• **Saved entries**

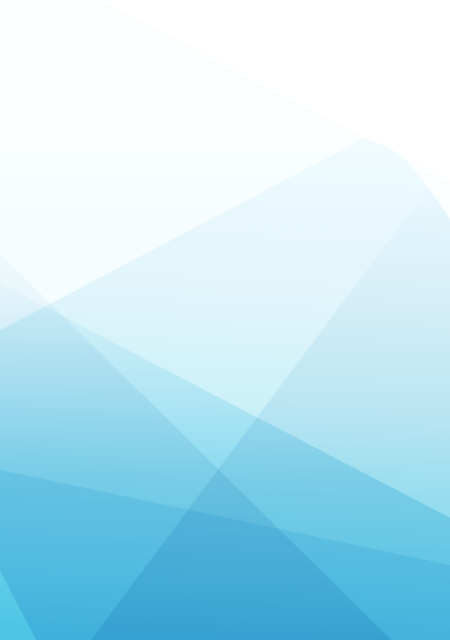
Give the GLSL for this background, as a Shadertoy shader.

```glsl
// Overlapping translucent facets fading from white at the top to deep blue below.
// Each facet is a half-plane cut by a line; its tint multiplies a vertical colour
// ramp and grows stronger with depth, so crossings darken naturally.

const vec3 WHITE = vec3(1.0);
const vec3 MIST = vec3(0.962, 0.992, 0.998);
const vec3 FACET_TINT = vec3(0.84, 0.913, 0.955);
const vec3 SLOPE_TINT = vec3(0.78, 0.92, 0.967);
const vec3 FLOOR_TINT = vec3(0.87, 0.95, 0.98);
const vec3 CORNER_GLOW = vec3(1.22, 1.11, 1.04);

// Signed distance to the line a-b, positive on its right-hand side.
float lineSide(vec2 p, vec2 a, vec2 b) {
    vec2 dir = normalize(b - a);
    vec2 rel = p - a;
    return dir.y * rel.x - dir.x * rel.y;
}

// Antialiased coverage of the positive side of a distance.
float coverage(float d) {
    return clamp(0.5 + d / max(fwidth(d), 1e-5), 0.0, 1.0);
}

float halfPlane(vec2 p, vec2 a, vec2 b) {
    return coverage(lineSide(p, a, b));
}

// Minimum with a rounded corner of size k.
float smoothMin(float a, float b, float k) {
    float h = max(k - abs(a - b), 0.0) / k;
    return min(a, b) - h * h * k * 0.25;
}

// Colour of the lit facets at a depth measured from the top.
vec3 depthRamp(float depth) {
    float stops[6] = float[6](0.21, 0.456, 0.625, 0.755, 0.90, 1.0);
    vec3 colors[6] = vec3[6](
        vec3(0.941, 0.984, 1.0), vec3(0.882, 0.961, 0.984),
        vec3(0.804, 0.945, 0.976), vec3(0.682, 0.929, 0.969),
        vec3(0.545, 0.914, 0.965), vec3(0.447, 0.875, 0.957));
    vec3 color = colors[0];
    for (int i = 1; i < 6; i++) {
        float t = (depth - stops[i - 1]) / (stops[i] - stops[i - 1]);
        color = mix(color, colors[i], clamp(t, 0.0, 1.0));
    }
    return color;
}

// Multiply by a tint with the given strength inside a mask.
vec3 applyTint(vec3 color, vec3 tint, float strength, float mask) {
    return color * mix(WHITE, pow(tint, vec3(strength)), mask);
}

void mainImage(out vec4 fragColor, in vec2 fragCoord) {
    vec2 uv = fragCoord / iResolution.xy;
    float depth = 1.0 - uv.y;

    // Rounded ridge separating the blank sky from the facets
    float leftRidge = lineSide(uv, vec2(0.0, 0.990), vec2(0.880, 0.766));
    float rightRidge = lineSide(uv, vec2(0.902, 0.753), vec2(1.0, 0.659));
    float ridge = coverage(smoothMin(leftRidge, rightRidge, 0.025));

    // Pale sky, misty upper facet and main lit facet
    float haze = halfPlane(uv, vec2(0.907, 0.750), vec2(1.0, 0.716));
    vec3 color = mix(WHITE, MIST, 0.4 * haze);
    vec3 mist = mix(vec3(0.994, 0.998, 1.0), MIST, smoothstep(0.0, 0.48, depth));
    color = mix(color, mist, ridge);
    float lit = halfPlane(uv, vec2(0.0, 0.484), vec2(0.809, 0.784));
    color = mix(color, depthRamp(depth - 0.04 * (uv.x - 0.5)), ridge * lit);

    // Crossing diagonal facets
    float facetDepth = clamp((depth - 0.25) / 0.70, 0.08, 1.1);
    float fallLeft = halfPlane(uv, vec2(0.0, 0.603), vec2(0.870, 0.0));
    float riseRight = halfPlane(uv, vec2(0.202, 0.0), vec2(0.948, 0.703));
    color = applyTint(color, FACET_TINT, facetDepth, fallLeft);
    color = applyTint(color, FACET_TINT, facetDepth, riseRight * ridge);

    // Broad slope, floor and bright lower corner
    float slopeDepth = clamp((depth - 0.42) / 0.33, 0.1, 1.0);
    float slope = halfPlane(uv, vec2(0.0, 0.557), vec2(1.0, 0.191));
    float ground = halfPlane(uv, vec2(0.0, 0.266), vec2(1.0, 0.117));
    float corner = halfPlane(uv, vec2(0.0, 0.108), vec2(0.080, 0.0));
    color = applyTint(color, SLOPE_TINT, slopeDepth, slope);
    color = applyTint(color, FLOOR_TINT, 1.0, ground);
    color = applyTint(color, CORNER_GLOW, 1.0, corner);

    fragColor = vec4(clamp(color, 0.0, 1.0), 1.0);
}
```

• **WHAT TO DO**
Repeat the entries verbatim; no pictures.

• **WRITTEN RESPONSE**
Give the GLSL for this background, as a Shadertoy shader.

```glsl
// Overlapping translucent facets fading from white at the top to deep blue below.
// Each facet is a half-plane cut by a line; its tint multiplies a vertical colour
// ramp and grows stronger with depth, so crossings darken naturally.

const vec3 WHITE = vec3(1.0);
const vec3 MIST = vec3(0.962, 0.992, 0.998);
const vec3 FACET_TINT = vec3(0.84, 0.913, 0.955);
const vec3 SLOPE_TINT = vec3(0.78, 0.92, 0.967);
const vec3 FLOOR_TINT = vec3(0.87, 0.95, 0.98);
const vec3 CORNER_GLOW = vec3(1.22, 1.11, 1.04);

// Signed distance to the line a-b, positive on its right-hand side.
float lineSide(vec2 p, vec2 a, vec2 b) {
    vec2 dir = normalize(b - a);
    vec2 rel = p - a;
    return dir.y * rel.x - dir.x * rel.y;
}

// Antialiased coverage of the positive side of a distance.
float coverage(float d) {
    return clamp(0.5 + d / max(fwidth(d), 1e-5), 0.0, 1.0);
}

float halfPlane(vec2 p, vec2 a, vec2 b) {
    return coverage(lineSide(p, a, b));
}

// Minimum with a rounded corner of size k.
float smoothMin(float a, float b, float k) {
    float h = max(k - abs(a - b), 0.0) / k;
    return min(a, b) - h * h * k * 0.25;
}

// Colour of the lit facets at a depth measured from the top.
vec3 depthRamp(float depth) {
    float stops[6] = float[6](0.21, 0.456, 0.625, 0.755, 0.90, 1.0);
    vec3 colors[6] = vec3[6](
        vec3(0.941, 0.984, 1.0), vec3(0.882, 0.961, 0.984),
        vec3(0.804, 0.945, 0.976), vec3(0.682, 0.929, 0.969),
        vec3(0.545, 0.914, 0.965), vec3(0.447, 0.875, 0.957));
    vec3 color = colors[0];
    for (int i = 1; i < 6; i++) {
        float t = (depth - stops[i - 1]) / (stops[i] - stops[i - 1]);
        color = mix(color, colors[i], clamp(t, 0.0, 1.0));
    }
    return color;
}

// Multiply by a tint with the given strength inside a mask.
vec3 applyTint(vec3 color, vec3 tint, float strength, float mask) {
    return color * mix(WHITE, pow(tint, vec3(strength)), mask);
}

void mainImage(out vec4 fragColor, in vec2 fragCoord) {
    vec2 uv = fragCoord / iResolution.xy;
    float depth = 1.0 - uv.y;

    // Rounded ridge separating the blank sky from the facets
    float leftRidge = lineSide(uv, vec2(0.0, 0.990), vec2(0.880, 0.766));
    float rightRidge = lineSide(uv, vec2(0.902, 0.753), vec2(1.0, 0.659));
    float ridge = coverage(smoothMin(leftRidge, rightRidge, 0.025));

    // Pale sky, misty upper facet and main lit facet
    float haze = halfPlane(uv, vec2(0.907, 0.750), vec2(1.0, 0.716));
    vec3 color = mix(WHITE, MIST, 0.4 * haze);
    vec3 mist = mix(vec3(0.994, 0.998, 1.0), MIST, smoothstep(0.0, 0.48, depth));
    color = mix(color, mist, ridge);
    float lit = halfPlane(uv, vec2(0.0, 0.484), vec2(0.809, 0.784));
    color = mix(color, depthRamp(depth - 0.04 * (uv.x - 0.5)), ridge * lit);

    // Crossing diagonal facets
    float facetDepth = clamp((depth - 0.25) / 0.70, 0.08, 1.1);
    float fallLeft = halfPlane(uv, vec2(0.0, 0.603), vec2(0.870, 0.0));
    float riseRight = halfPlane(uv, vec2(0.202, 0.0), vec2(0.948, 0.703));
    color = applyTint(color, FACET_TINT, facetDepth, fallLeft);
    color = applyTint(color, FACET_TINT, facetDepth, riseRight * ridge);

    // Broad slope, floor and bright lower corner
    float slopeDepth = clamp((depth - 0.42) / 0.33, 0.1, 1.0);
    float slope = halfPlane(uv, vec2(0.0, 0.557), vec2(1.0, 0.191));
    float ground = halfPlane(uv, vec2(0.0, 0.266), vec2(1.0, 0.117));
    float corner = halfPlane(uv, vec2(0.0, 0.108), vec2(0.080, 0.0));
    color = applyTint(color, SLOPE_TINT, slopeDepth, slope);
    color = applyTint(color, FLOOR_TINT, 1.0, ground);
    color = applyTint(color, CORNER_GLOW, 1.0, corner);

    fragColor = vec4(clamp(color, 0.0, 1.0), 1.0);
}
```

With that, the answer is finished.